|Author:||Stephen F. Jacobs|
|Book title:||Free-Electron Generators of Coherent Radiation. Physics of Quantum Electronics. Volume 8 (Vol 8)|
|Category:||Science & Math|
|Rating:||4.3 / 5|
|Publisher:||Addison-Wesley, Advanced Book Program/World Science Division (1982)|
|Other format:||azw lrf lit txt|

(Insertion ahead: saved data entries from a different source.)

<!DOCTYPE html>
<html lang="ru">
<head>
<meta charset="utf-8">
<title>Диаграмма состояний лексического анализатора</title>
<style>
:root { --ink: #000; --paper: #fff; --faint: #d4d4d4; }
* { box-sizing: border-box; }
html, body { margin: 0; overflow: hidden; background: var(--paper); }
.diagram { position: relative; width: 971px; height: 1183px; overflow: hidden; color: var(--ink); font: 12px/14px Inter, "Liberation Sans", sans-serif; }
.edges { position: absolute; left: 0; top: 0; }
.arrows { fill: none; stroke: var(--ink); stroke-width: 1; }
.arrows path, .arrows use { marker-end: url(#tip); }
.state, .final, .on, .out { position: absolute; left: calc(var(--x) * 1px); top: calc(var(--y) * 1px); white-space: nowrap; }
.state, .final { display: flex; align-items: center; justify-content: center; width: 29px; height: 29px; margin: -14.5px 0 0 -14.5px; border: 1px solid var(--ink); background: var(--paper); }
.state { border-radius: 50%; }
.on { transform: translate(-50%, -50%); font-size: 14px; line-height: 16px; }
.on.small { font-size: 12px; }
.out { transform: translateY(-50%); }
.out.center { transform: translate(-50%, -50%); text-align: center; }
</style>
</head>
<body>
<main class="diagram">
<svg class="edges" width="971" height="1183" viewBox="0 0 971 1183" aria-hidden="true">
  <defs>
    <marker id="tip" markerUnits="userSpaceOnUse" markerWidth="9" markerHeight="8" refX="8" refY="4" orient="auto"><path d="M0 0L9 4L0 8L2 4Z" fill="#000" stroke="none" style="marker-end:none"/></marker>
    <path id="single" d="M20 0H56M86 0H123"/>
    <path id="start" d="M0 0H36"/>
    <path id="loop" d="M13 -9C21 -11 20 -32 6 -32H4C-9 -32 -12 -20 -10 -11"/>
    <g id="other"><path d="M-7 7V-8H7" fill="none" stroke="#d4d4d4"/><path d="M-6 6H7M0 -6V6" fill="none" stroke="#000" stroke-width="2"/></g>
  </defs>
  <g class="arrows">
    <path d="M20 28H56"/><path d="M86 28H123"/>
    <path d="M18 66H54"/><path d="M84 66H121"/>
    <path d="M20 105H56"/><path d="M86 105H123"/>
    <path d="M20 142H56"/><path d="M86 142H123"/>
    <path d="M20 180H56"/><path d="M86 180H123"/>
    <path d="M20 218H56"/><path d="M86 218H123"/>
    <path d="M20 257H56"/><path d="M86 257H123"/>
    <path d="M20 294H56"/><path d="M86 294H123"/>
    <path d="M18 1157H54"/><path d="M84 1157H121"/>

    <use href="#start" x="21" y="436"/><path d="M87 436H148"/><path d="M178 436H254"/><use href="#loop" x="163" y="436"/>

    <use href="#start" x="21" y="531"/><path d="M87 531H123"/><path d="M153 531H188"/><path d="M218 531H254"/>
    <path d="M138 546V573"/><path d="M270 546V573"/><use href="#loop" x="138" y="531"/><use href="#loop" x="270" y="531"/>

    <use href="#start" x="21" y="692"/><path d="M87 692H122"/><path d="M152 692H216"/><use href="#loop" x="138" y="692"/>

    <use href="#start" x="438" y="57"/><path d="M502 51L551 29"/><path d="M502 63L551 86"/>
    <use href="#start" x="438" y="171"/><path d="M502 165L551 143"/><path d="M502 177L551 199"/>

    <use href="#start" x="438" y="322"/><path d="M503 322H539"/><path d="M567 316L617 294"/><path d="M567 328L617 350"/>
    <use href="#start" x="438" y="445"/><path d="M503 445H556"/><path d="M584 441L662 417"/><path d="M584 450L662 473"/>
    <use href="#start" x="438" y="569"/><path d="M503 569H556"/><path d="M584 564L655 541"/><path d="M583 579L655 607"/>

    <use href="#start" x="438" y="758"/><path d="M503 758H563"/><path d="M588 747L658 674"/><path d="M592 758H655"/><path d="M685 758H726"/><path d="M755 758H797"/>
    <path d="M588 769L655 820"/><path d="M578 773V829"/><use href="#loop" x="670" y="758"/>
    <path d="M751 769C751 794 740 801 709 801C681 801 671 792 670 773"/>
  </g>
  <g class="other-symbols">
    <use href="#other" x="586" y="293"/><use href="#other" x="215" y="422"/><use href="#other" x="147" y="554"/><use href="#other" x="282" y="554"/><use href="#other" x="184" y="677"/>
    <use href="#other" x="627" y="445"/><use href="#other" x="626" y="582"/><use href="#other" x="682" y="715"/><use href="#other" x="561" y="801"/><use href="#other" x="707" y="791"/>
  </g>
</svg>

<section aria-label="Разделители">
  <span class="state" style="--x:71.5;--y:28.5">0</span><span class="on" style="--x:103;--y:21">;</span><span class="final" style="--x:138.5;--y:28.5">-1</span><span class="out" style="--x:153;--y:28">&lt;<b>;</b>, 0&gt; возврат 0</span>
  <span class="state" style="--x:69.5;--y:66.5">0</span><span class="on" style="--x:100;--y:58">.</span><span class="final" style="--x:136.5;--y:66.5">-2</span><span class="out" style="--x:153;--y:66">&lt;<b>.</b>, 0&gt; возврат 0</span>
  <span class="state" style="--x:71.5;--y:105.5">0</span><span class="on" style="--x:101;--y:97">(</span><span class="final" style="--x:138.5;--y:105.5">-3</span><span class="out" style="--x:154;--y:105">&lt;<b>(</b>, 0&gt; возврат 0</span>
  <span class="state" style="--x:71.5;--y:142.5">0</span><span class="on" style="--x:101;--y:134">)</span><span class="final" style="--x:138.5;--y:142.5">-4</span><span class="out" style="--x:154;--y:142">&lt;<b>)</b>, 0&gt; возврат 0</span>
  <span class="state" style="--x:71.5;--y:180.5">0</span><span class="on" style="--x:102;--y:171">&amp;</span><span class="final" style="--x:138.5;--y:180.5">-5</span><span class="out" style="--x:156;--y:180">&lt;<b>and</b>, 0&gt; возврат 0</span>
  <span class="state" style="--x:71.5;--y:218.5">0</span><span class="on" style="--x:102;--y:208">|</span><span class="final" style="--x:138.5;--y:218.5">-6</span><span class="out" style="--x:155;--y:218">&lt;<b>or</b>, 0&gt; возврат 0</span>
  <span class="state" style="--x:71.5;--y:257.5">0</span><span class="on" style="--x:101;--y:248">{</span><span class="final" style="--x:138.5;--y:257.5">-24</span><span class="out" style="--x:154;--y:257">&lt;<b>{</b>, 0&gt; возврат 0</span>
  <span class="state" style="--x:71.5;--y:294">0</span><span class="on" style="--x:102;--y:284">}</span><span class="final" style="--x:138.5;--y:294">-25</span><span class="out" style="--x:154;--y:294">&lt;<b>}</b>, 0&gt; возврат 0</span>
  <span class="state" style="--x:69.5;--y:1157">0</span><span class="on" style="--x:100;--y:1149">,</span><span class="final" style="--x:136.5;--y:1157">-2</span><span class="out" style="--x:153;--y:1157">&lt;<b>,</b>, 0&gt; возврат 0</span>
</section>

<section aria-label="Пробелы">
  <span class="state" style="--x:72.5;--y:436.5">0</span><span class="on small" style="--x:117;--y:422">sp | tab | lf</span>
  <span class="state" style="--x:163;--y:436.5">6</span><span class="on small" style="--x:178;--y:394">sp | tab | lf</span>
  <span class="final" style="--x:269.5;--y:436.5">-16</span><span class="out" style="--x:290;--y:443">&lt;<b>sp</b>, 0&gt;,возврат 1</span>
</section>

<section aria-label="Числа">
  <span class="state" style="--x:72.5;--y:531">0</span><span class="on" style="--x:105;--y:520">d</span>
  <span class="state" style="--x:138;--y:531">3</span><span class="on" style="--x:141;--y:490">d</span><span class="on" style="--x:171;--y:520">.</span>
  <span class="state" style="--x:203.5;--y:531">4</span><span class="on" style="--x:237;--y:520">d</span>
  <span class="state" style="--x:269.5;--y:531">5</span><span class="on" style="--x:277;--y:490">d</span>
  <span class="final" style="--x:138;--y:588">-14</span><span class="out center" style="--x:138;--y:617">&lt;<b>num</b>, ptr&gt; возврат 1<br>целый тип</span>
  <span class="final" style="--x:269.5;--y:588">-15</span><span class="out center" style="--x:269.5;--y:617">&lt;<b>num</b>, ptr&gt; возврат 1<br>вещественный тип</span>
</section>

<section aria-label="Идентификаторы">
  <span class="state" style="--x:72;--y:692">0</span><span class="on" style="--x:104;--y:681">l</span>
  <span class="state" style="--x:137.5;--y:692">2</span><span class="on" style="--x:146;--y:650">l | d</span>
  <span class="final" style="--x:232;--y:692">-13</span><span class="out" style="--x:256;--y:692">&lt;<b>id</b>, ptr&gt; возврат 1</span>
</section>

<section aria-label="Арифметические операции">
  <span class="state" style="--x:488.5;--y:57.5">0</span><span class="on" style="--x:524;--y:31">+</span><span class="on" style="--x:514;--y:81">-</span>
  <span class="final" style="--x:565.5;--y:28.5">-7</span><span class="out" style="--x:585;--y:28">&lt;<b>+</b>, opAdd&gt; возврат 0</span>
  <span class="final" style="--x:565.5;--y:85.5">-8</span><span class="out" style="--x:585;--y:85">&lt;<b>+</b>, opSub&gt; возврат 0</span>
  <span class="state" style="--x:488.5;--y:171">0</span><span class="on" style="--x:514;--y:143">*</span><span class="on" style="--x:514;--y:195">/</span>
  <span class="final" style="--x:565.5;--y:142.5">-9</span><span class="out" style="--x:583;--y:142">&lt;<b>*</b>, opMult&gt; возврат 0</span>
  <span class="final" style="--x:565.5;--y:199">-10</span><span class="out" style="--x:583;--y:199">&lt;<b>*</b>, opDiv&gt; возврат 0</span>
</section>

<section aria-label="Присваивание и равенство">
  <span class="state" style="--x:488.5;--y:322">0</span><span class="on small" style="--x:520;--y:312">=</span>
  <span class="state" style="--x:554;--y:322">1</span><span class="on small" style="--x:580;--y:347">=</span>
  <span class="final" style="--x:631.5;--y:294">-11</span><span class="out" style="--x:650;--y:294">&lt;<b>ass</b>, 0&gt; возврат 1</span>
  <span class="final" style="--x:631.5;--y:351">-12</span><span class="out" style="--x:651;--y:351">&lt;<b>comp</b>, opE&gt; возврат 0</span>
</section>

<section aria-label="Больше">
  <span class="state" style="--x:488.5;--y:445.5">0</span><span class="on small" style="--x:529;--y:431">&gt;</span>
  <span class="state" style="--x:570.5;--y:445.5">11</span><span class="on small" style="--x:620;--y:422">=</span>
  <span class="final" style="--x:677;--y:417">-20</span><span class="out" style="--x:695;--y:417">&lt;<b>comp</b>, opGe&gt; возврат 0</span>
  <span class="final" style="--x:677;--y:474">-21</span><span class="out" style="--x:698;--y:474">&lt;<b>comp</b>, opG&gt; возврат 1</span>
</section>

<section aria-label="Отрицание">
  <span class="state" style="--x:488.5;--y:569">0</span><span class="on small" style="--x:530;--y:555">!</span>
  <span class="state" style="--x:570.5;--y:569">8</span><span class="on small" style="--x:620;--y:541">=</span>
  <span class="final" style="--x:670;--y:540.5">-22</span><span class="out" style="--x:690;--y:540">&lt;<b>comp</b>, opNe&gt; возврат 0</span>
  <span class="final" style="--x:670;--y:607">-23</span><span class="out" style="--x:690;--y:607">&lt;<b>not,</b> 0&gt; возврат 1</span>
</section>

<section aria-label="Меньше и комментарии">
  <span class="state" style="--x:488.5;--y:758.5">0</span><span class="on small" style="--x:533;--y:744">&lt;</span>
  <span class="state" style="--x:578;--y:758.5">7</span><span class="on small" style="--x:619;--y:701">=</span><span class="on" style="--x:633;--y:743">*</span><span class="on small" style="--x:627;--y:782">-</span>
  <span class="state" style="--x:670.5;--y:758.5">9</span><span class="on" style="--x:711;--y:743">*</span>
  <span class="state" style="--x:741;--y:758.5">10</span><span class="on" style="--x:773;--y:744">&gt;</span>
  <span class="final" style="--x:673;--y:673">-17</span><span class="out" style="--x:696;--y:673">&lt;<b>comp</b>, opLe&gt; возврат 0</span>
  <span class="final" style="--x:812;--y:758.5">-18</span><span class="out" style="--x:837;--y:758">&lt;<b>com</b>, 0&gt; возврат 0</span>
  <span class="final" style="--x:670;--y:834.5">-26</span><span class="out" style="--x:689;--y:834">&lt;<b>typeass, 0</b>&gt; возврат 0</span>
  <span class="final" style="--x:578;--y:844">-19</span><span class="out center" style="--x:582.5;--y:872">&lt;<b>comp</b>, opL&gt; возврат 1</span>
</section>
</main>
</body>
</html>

This book is based on lectures given at the third Workshop on Free-Electron Laser Devices sponsored by the Office of Naval Research. The first two workshops were held at Telluride, Colorado, in 1977 and 1979. The proceedings of these workshops were published as Volumes 5 and 7 of the Physics of Quantum Electronics series. Volume 5 is entitled Novel Sources of Coherent Radiation. Volume 7, as well as the two volumes (8 and 9) of the present book, is entitled Free-Electron Generators of Coherent Radiation. The present book comprises the material presented at the l98l ONR- sponsored workshop held in Sun Valley, Idaho, and contains 47 articles by researchers from eight nations. The fact that we have had to split this material into two volumes attests to the continued growth in this interesting field of quantum optics and electronics. There is a reason for the roughly two year doubling time in the size of these published workshop proceedings. (Volumes 5 and 7 contained 398 and 806 pages respectively.) In the first workshop we were dealing primarily with issues of principle, ranging from the history of these devices through the linear and nonlinear theory of their operation. A variety of potential candidates for the extraction of coherent radiation from electron beams, ranging from wiggler-based devices to stimulated Cerenkov radiators, were considered. It is probably fair to say that the device nonlinearities and the description of the spread in momentum space were of paramount interest at that time. It is certainly true that the prospect of a reasonably efficient machine was not immediately apparent. By the time of the second Telluride workshop, several subtle aspects of free- electron devices were becoming better understood. For example, issues associated with coherent pulse propagation and variable-parameter free-electron lasers were considered.